Tragically, the events of March 11 were not the only recent natural disasters. As many know, the southern United States were hit by a tornado outbreak in late April, with 259 tornadoes being reported on April 27th alone. Alabama, the state which suffered the worst from this storm system, has been reeling from the destruction and deaths, but recently received some aid from an unlikely source.
On Thursday, May 5th, the Japan International Cooperation Agency (JICA) delivered $120,000 worth of blankets and tarps to Montgomery, Alabama for use by aid workers in the region. Birmingham NBC affiliate WVTM has the story.
The Consul-General of Japan in Atlanta (which oversees much of the American southeast) was on hand to help deliver the relief goods. According to Consul General Takuji Hanatani, the Japanese “are very much grateful for [America’s] strong support. Not only the U.S. government assistance, but the American people. The businesses, corporations, and individuals that provided assistance, made a donation and simply offered a prayer. We will never forget this friendship.”
JICA is a governmental agency which oversees the official development assistance (ODA) programs of the country. ODA has been at the forefront of Japanese foreign policy for years, but it is a welcome surprise to see the government resuming ODA operations this soon after the triple disaster in Tōhoku. Online current affairs magazine The Diplomat recently posted an editorial on the short-term future of Japan’s foreign assistance programs, noting that:
Indeed, the effect on ODA is already being felt. The cabinet has adopted its first $49 billion supplementary budget to finance reconstruction, but instead of issuing deficit-covering bonds, the government is reallocating funds. As part of this, ODA for FY2011 will be reduced by 10 percent, meaning an about $611 million cut.
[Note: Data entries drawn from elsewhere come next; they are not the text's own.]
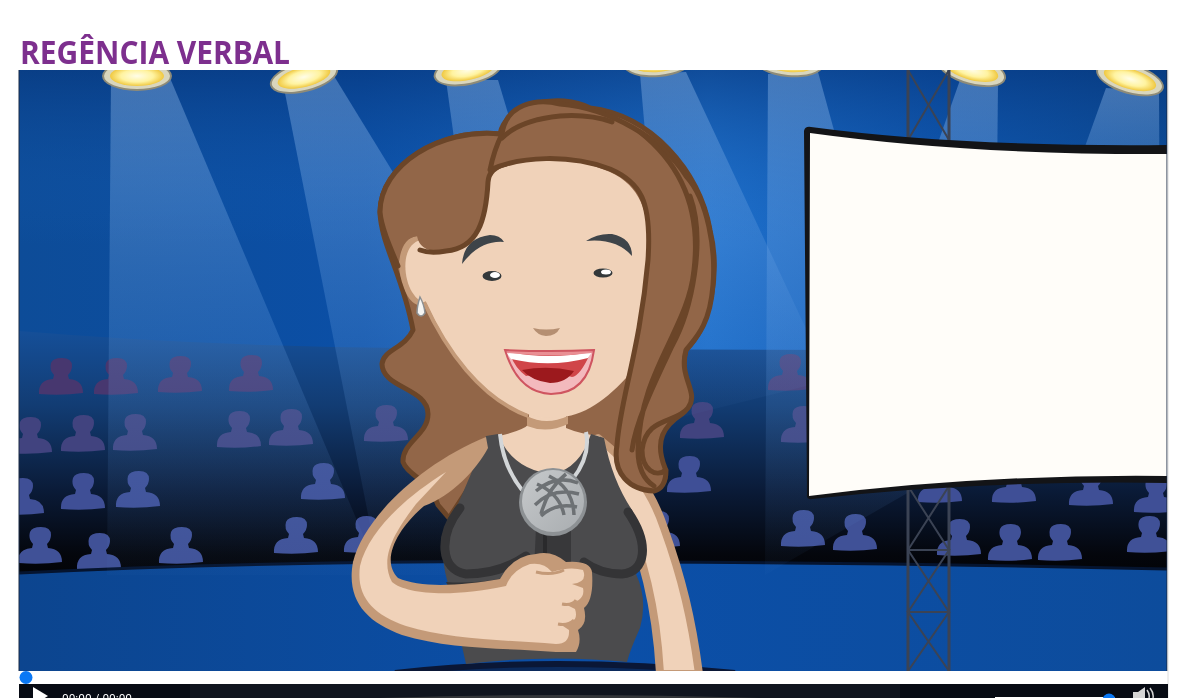
<!DOCTYPE html>
<html lang="pt">
<head>
<meta charset="utf-8">
<title>Regência verbal</title>
<style>
:root {
  --title: #7d2f8e;
  --accent: #0a78f5;
  --skin: #f0d2b9;
  --skin-shade: #c49a78;
  --hair: #926648;
  --hair-line: #6b4528;
  --dress: #4b4b4d;
  --dress-line: #343436;
  --screen: #fffdf9;
  --frame: #131417;
  --truss: #3b4354;
}
html, body { margin: 0; background: #fff; }
body { position: relative; width: 1200px; height: 698px; overflow: hidden; }
h1 {
  position: absolute; left: 0; top: 0; margin: 0;
  width: 1200px; height: 70px;
}
h1 svg, .player { position: absolute; left: 0; top: 0; display: block; }
.title { font: 700 33px "Open Sans", "Noto Sans", sans-serif; fill: var(--title); }
.time { font: 400 13px Roboto, "Open Sans", sans-serif; fill: #fff; }
.hair { fill: var(--hair); stroke: var(--hair-line); stroke-width: 5; stroke-linejoin: round; }
.strand { fill: none; stroke: var(--hair-line); stroke-width: 5; stroke-linecap: round; }
.skin { fill: var(--skin); }
.skin-edge { fill: var(--skin); stroke: var(--skin-shade); stroke-width: 8; stroke-linejoin: round; }
.dress { fill: var(--dress); }
.dress-line { fill: none; stroke: var(--dress-line); stroke-width: 9; stroke-linecap: round; }
.truss { fill: none; stroke: var(--truss); stroke-width: 3; }
.brow { fill: #3e4449; }
</style>
</head>
<body>
<svg class="player" width="1200" height="698" viewBox="0 0 1200 698" role="img" aria-label="Apresentadora com microfone em um auditório, ao lado de um telão branco">
  <defs>
    <linearGradient id="wall" x1="0" y1="0" x2="1" y2="0">
      <stop offset="0" stop-color="#0d4c98"/>
      <stop offset=".3" stop-color="#0b4fa6"/>
      <stop offset=".6" stop-color="#1f70cb"/>
      <stop offset=".8" stop-color="#0e56b0"/>
      <stop offset="1" stop-color="#0b478f"/>
    </linearGradient>
    <linearGradient id="wall-top" x1="0" y1="0" x2="0" y2="1">
      <stop offset="0" stop-color="#06357a" stop-opacity=".6"/>
      <stop offset=".6" stop-color="#1867c2" stop-opacity="0"/>
    </linearGradient>
    <linearGradient id="stands" x1="0" y1="0" x2="0" y2="1">
      <stop offset="0" stop-color="#154f98"/>
      <stop offset=".3" stop-color="#123c73"/>
      <stop offset=".65" stop-color="#0a1a36"/>
      <stop offset=".9" stop-color="#04060c"/>
      <stop offset="1" stop-color="#020306"/>
    </linearGradient>
    <linearGradient id="floor" x1="0" y1="0" x2="1" y2="0">
      <stop offset="0" stop-color="#0c458f"/>
      <stop offset=".5" stop-color="#0b4fa8"/>
      <stop offset="1" stop-color="#0d4c9c"/>
    </linearGradient>
    <linearGradient id="beam" x1="0" y1="0" x2="0" y2="1">
      <stop offset="0" stop-color="#8fb8e8" stop-opacity=".42"/>
      <stop offset=".5" stop-color="#6fa6e6" stop-opacity=".24"/>
      <stop offset="1" stop-color="#5a90d8" stop-opacity=".03"/>
    </linearGradient>
    <radialGradient id="lamp-glow">
      <stop offset="0" stop-color="#fffde8"/>
      <stop offset=".6" stop-color="#fff3a0"/>
      <stop offset="1" stop-color="#f0c840"/>
    </radialGradient>
    <linearGradient id="mic-metal" x1="0" y1="0" x2="1" y2="1">
      <stop offset="0" stop-color="#c6c9cb"/>
      <stop offset="1" stop-color="#a9adb0"/>
    </linearGradient>
    <clipPath id="stage-clip"><rect x="19" y="70" width="1148" height="601"/></clipPath>
    <clipPath id="mouth-clip"><path d="M505 350 Q550 352 594 350 Q588 394 551 394 Q518 393 505 350Z"/></clipPath>
    <path id="viewer" d="M-22 18 Q-23 4 -8 3 L-7 -1 Q-12 -6 -10 -13 Q-8 -18 1 -18 Q11 -18 11 -10 Q11 -5 7 -1 L8 3 Q22 4 22 17 Q0 20 -22 18Z"/>
    <g id="lamp">
      <ellipse rx="35" ry="15" fill="#8e8b78"/>
      <ellipse rx="33" ry="13" fill="#d9d6bd"/>
      <ellipse rx="27" ry="10" fill="url(#lamp-glow)"/>
    </g>
  </defs>

  <g id="stage" clip-path="url(#stage-clip)">
    <rect id="back-wall" x="19" y="70" width="1148" height="601" fill="url(#wall)"/>
    <rect x="19" y="70" width="1148" height="290" fill="url(#wall-top)"/>

    <path id="stands-area" d="M19 331 Q200 346 400 348 T1167 350 V580 H19Z" fill="url(#stands)"/>

    <g id="audience">
      <g fill="#47376f">
        <use href="#viewer" x="61" y="376"/><use href="#viewer" x="116" y="376"/>
        <use href="#viewer" x="180" y="374"/><use href="#viewer" x="251" y="373"/>
        <use href="#viewer" x="790" y="372"/>
      </g>
      <g fill="#41437f">
        <use href="#viewer" x="30" y="435"/><use href="#viewer" x="83" y="433"/>
        <use href="#viewer" x="135" y="432"/><use href="#viewer" x="239" y="429"/>
        <use href="#viewer" x="291" y="427"/><use href="#viewer" x="386" y="423"/>
        <use href="#viewer" x="702" y="420"/><use href="#viewer" x="803" y="424"/>
      </g>
      <g fill="#3f4f96">
        <use href="#viewer" x="22" y="496"/><use href="#viewer" x="83" y="491"/>
        <use href="#viewer" x="138" y="489"/><use href="#viewer" x="323" y="481"/>
        <use href="#viewer" x="689" y="474"/><use href="#viewer" x="940" y="484"/>
        <use href="#viewer" x="1014" y="484"/><use href="#viewer" x="1091" y="487"/>
        <use href="#viewer" x="1156" y="494"/>
      </g>
      <g fill="#405197">
        <use href="#viewer" x="40" y="545"/><use href="#viewer" x="99" y="551"/>
        <use href="#viewer" x="181" y="545"/><use href="#viewer" x="296" y="535"/>
        <use href="#viewer" x="366" y="534"/><use href="#viewer" x="658" y="529"/>
        <use href="#viewer" x="803" y="528"/><use href="#viewer" x="855" y="532"/>
        <use href="#viewer" x="959" y="537"/><use href="#viewer" x="1010" y="542"/>
        <use href="#viewer" x="1060" y="542"/><use href="#viewer" x="1149" y="534"/>
      </g>
    </g>

    <path id="stage-floor" d="M19 573 Q300 559 640 562 Q900 563 1167 569 V671 H19Z" fill="url(#floor)"/>
    <path d="M19 573 Q300 559 640 562 Q900 563 1167 569" fill="none" stroke="#05142f" stroke-width="3"/>

    <g id="light-beams" fill="url(#beam)">
      <polygon points="111,78 170,78 380,575 107,575"/>
      <polygon points="284,88 334,76 640,575 380,575"/>
      <polygon points="446,80 498,80 600,420 490,400"/>
      <polygon points="640,74 686,72 830,380 670,420"/>
      <polygon points="768,74 818,72 930,480 765,575"/>
      <polygon points="960,80 998,82 994,480 820,480"/>
      <polygon points="1106,88 1159,92 1160,300 1030,300"/>
    </g>

    <g id="lamps">
      <use href="#lamp" x="137" y="76"/>
      <use href="#lamp" transform="translate(304 77) rotate(-14)"/>
      <use href="#lamp" transform="translate(468 70) rotate(-12)"/>
      <use href="#lamp" transform="translate(658 62) rotate(-5)"/>
      <use href="#lamp" transform="translate(789 62) rotate(5)"/>
      <use href="#lamp" transform="translate(972 70) rotate(15)"/>
      <use href="#lamp" transform="translate(1130 79) rotate(16)"/>
    </g>

    <g id="truss-tower" class="truss">
      <path d="M908 70V671M949 70V671"/>
      <path stroke-width="2" d="M908 70L949 140M949 70L908 140M908 486L949 550M949 486L908 550M908 550H949L908 612M908 550L949 612H908L949 671M949 612L908 671"/>
    </g>

    <g id="big-screen">
      <path d="M804 131 Q805 126 811 127 Q960 147 1167 145 V483 Q980 480 812 499 Q806 500 807 494Z" fill="var(--frame)"/>
      <path d="M810 133 Q970 155 1167 154 V476 Q980 474 809 496Z" fill="var(--screen)"/>
    </g>

    <path id="desk-edge" d="M395 673 Q550 655 735 673" fill="#0b2a5c" stroke="#0a1736" stroke-width="6"/>

    <g id="presenter">
      <path id="hair-back" class="hair" d="M500 134 C440 128 380 165 380 212 C381 245 403 275 413 330 C405 348 383 350 382 364 C382 388 428 388 428 414 C428 435 402 442 403 462 C408 476 428 478 438 505 L449 518 L500 440 L600 440 L640 490 C656 496 668 484 665 468 C654 440 664 426 682 414 C700 400 678 380 686 350 C712 325 720 270 710 230 C700 170 650 115 590 108 C560 92 506 103 500 134Z"/>

      <path id="right-arm" class="skin-edge" d="M598 438 C628 462 650 486 664 528 C682 578 692 620 699 674 H660 C656 600 640 540 612 490Z"/>

      <path id="neck" class="skin" d="M529 410 H566 V428 Q580 434 600 436 L575 490 H520 L488 438 Q522 432 529 424Z"/>
      <path d="M527 416 Q546 426 568 416 V424 Q547 434 527 426Z" fill="var(--skin-shade)"/>

      <g id="outfit">
        <path class="dress" d="M486 436 L498 434 Q512 470 553 474 Q580 468 591 434 L604 438 Q612 480 632 510 Q650 545 636 574 Q648 600 640 628 Q630 650 627 662 Q548 654 466 664 L447 580 Q436 540 456 508 Q470 478 486 436Z"/>
        <path class="dress-line" d="M460 508 C438 536 440 570 466 574 Q500 574 526 556M628 512 C650 544 646 572 622 574 Q600 574 584 562"/>
        <path d="M446 582 Q474 584 504 578 L506 586 H448Z" fill="var(--dress-line)"/>
      </g>

      <path id="lanyard" d="M500 434 Q503 466 522 490M586 432 Q591 456 572 480" fill="none" stroke="#d3d6d8" stroke-width="4"/>

      <g id="microphone">
        <path d="M536 528 H571 V570 H534Z" fill="#38383a"/>
        <path d="M545 530V565" stroke="#2a2a2c" stroke-width="4"/>
        <circle cx="553" cy="502" r="34" fill="#8d9194"/>
        <circle cx="553" cy="501" r="31" fill="url(#mic-metal)"/>
        <path d="M536 491 Q556 474 578 483M535 505 Q553 487 579 494M541 516 Q556 502 577 507M549 476 Q573 488 574 515M537 484 Q560 494 564 515M566 474 Q548 488 541 514" fill="none" stroke="#6d7174" stroke-width="3.5"/>
      </g>

      <g id="left-arm">
        <path d="M486 437 C420 464 364 518 353 562 C346 600 366 622 402 635 C450 650 510 648 556 652 L576 652 Q582 642 578 630 Q588 624 584 608 Q594 600 592 572 Q590 560 566 562 Q552 550 536 554 Q512 556 500 579 C460 586 420 588 398 578 C380 560 398 528 424 506 C452 496 476 470 488 448Z" fill="var(--skin-shade)"/>
        <path class="skin" d="M446 472 C404 498 368 532 360 566 C356 596 372 614 406 626 C450 640 510 640 556 644 Q570 644 569 630 L560 624 Q580 624 575 609 L565 604 Q586 602 583 588 L572 584 Q588 582 583 570 Q570 566 552 572 Q544 562 530 564 Q512 570 506 586 C450 598 406 594 392 582 C378 556 398 528 416 504Z"/>
        <path d="M536 572 Q552 576 564 570M562 604 Q572 606 576 600M558 624 Q568 626 574 620" fill="none" stroke="var(--skin-shade)" stroke-width="3"/>
      </g>

      <g id="head">
        <path id="ear" d="M419 236 C399 236 394 262 404 288 Q410 306 424 306 L440 250Z" fill="var(--skin-shade)"/>
        <path d="M421 240 C402 244 402 275 412 292 Q418 302 428 304 L440 250Z" class="skin"/>
        <path id="face" class="skin" d="M420 246 C470 250 486 220 490 172 C510 160 560 150 610 172 C645 188 650 220 648 260 C646 310 640 350 626 378 C602 404 580 418 550 418 C500 416 462 370 440 330 Q426 306 420 286Z"/>
        <path d="M424 302 C446 350 480 398 528 416" fill="none" stroke="var(--skin-shade)" stroke-width="4"/>
        <path id="earring" d="M420 297 Q417 306 417 313 Q421 319 425 313 Q424 304 420 297Z" fill="#f4f4f2" stroke="#8b8f92" stroke-width="1.5"/>

        <path class="brow" d="M462 264 Q464 238 490 235 Q500 235 504 242 Q480 240 462 264Z"/>
        <path class="brow" d="M586 241 Q598 233 612 234 Q632 238 632 256 Q616 238 586 241Z"/>
        <g id="eyes">
          <ellipse cx="492" cy="276" rx="9.5" ry="5" fill="#33383a"/>
          <ellipse cx="495" cy="275" rx="5" ry="3" fill="#fff"/>
          <ellipse cx="603" cy="273" rx="9.5" ry="4.5" fill="#33383a"/>
          <ellipse cx="606" cy="272" rx="5" ry="2.5" fill="#fff"/>
        </g>
        <path id="nose" d="M533 328 Q546 331 560 328 Q556 336 546 336 Q537 335 533 328Z" fill="#b58f72"/>
        <g id="mouth">
          <g clip-path="url(#mouth-clip)">
            <rect x="500" y="346" width="100" height="52" fill="#f3b9bd"/>
            <path d="M510 354 H590 Q580 376 572 377 Q548 370 526 376 Q515 368 510 354Z" fill="#d04549"/>
            <path d="M522 370 Q548 365 574 371 Q566 383 550 383 Q532 381 522 370Z" fill="#9c191d"/>
            <path d="M506 352 Q550 360 592 352 L588 358 Q550 368 511 359Z" fill="#fff"/>
            <path d="M504 349 H596 L592 353 Q550 358 507 353Z" fill="#e98f94"/>
          </g>
          <path d="M505 350 Q550 352 594 350 Q588 394 551 394 Q518 393 505 350Z" fill="none" stroke="#cf5560" stroke-width="2"/>
        </g>
      </g>

      <g id="hair-front">
        <path fill="var(--hair)" d="M500 134 C440 128 380 165 380 212 C381 225 388 242 399 262 Q402 238 417 236 Q420 252 440 251 C478 250 487 222 488 176 Q490 166 506 161Z"/>
        <path class="strand" d="M500 134 C440 128 380 165 380 212 C381 226 389 245 398 266M420 250 Q430 254 446 251 C478 248 486 220 488 182 Q489 168 506 164"/>
        <path class="hair" d="M502 134 C506 104 536 98 560 104 C610 108 664 140 686 176 C708 200 716 250 713 285 C710 325 696 338 686 350 C678 378 700 392 688 408 C676 424 646 416 642 450 C642 470 656 478 666 470 Q666 488 654 491 C630 490 612 474 617 445 C620 400 640 350 648 260 C652 200 640 182 610 169 C570 154 520 156 490 170 Q494 150 502 134Z"/>
        <path class="strand" d="M502 138 Q520 120 560 116 Q590 114 612 122M640 132 C688 170 700 220 694 270 C688 330 640 370 638 450 Q638 476 654 486M690 196 C706 240 692 310 672 346 C656 380 636 420 632 450"/>
      </g>
    </g>
  </g>
  <path id="stage-border" d="M19 70V671M1167 70V671" stroke="#1b2a44" stroke-width="1"/>

  <g id="controls">
    <rect x="19" y="671" width="1149" height="14" fill="#fff"/>
    <path d="M1168 70V698" stroke="#dedede"/>
    <circle cx="26" cy="677.5" r="6.5" fill="var(--accent)"/>
    <rect x="19" y="684" width="1149" height="14" fill="#070b14"/>
    <path d="M190 684 H900 V698 H190Z" fill="#10151f"/>
    <path d="M380 698 Q560 692 760 698Z" fill="#33363a"/>
    <polygon id="play" points="33,687 48,696 33,705" fill="#fff"/>
    <text class="time" x="62" y="703" textLength="70" lengthAdjust="spacingAndGlyphs">00:00 / 00:00</text>
    <rect x="995" y="697" width="120" height="1" fill="#fff"/>
    <circle cx="1109" cy="700" r="6.5" fill="var(--accent)"/>
    <path id="volume" d="M1133 692 H1138 L1145 687 V698 H1133Z" fill="#d5d5d5"/>
    <path d="M1147 690 Q1150 694 1149 698M1150 688 Q1154 693 1153 698" fill="none" stroke="#d5d5d5" stroke-width="1.5"/>
  </g>
</svg>
<h1>
  <svg width="1200" height="70" viewBox="0 0 1200 70">
    <text class="title" x="20" y="64" textLength="270" lengthAdjust="spacingAndGlyphs">REGÊNCIA VERBAL</text>
  </svg>
</h1>
</body>
</html>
Yet while this reduction is undoubtedly significant, it’s half the figure that was originally floated, a number that would have slashed Japan’s ODA to $5.37 billion—about what it was in 1982.
Japan is arguably more vulnerable than it has ever been since the dark days of its World War Two defeat, and, given the tremendous costs of recovery from last month’s disaster, it would in many ways be understandable if the country decided to turn inward. But while tempting in the short term, doing so would be a mistake in the long term. Thankfully, so far at least, Japan’s leaders don’t see reconstruction and engagement as a zero-sum game.
Perhaps the best lesson to take away from this story is that the relationship between Japan and the United States is never a one-way street. The unselfish and mutually beneficial ties between the two nations can be seen even as one faces its toughest challenge in decades. We in America thank Japan for its effort to help the people of Alabama, and will continue to work for the benefit of people on both sides of the U.S.-Japan friendship.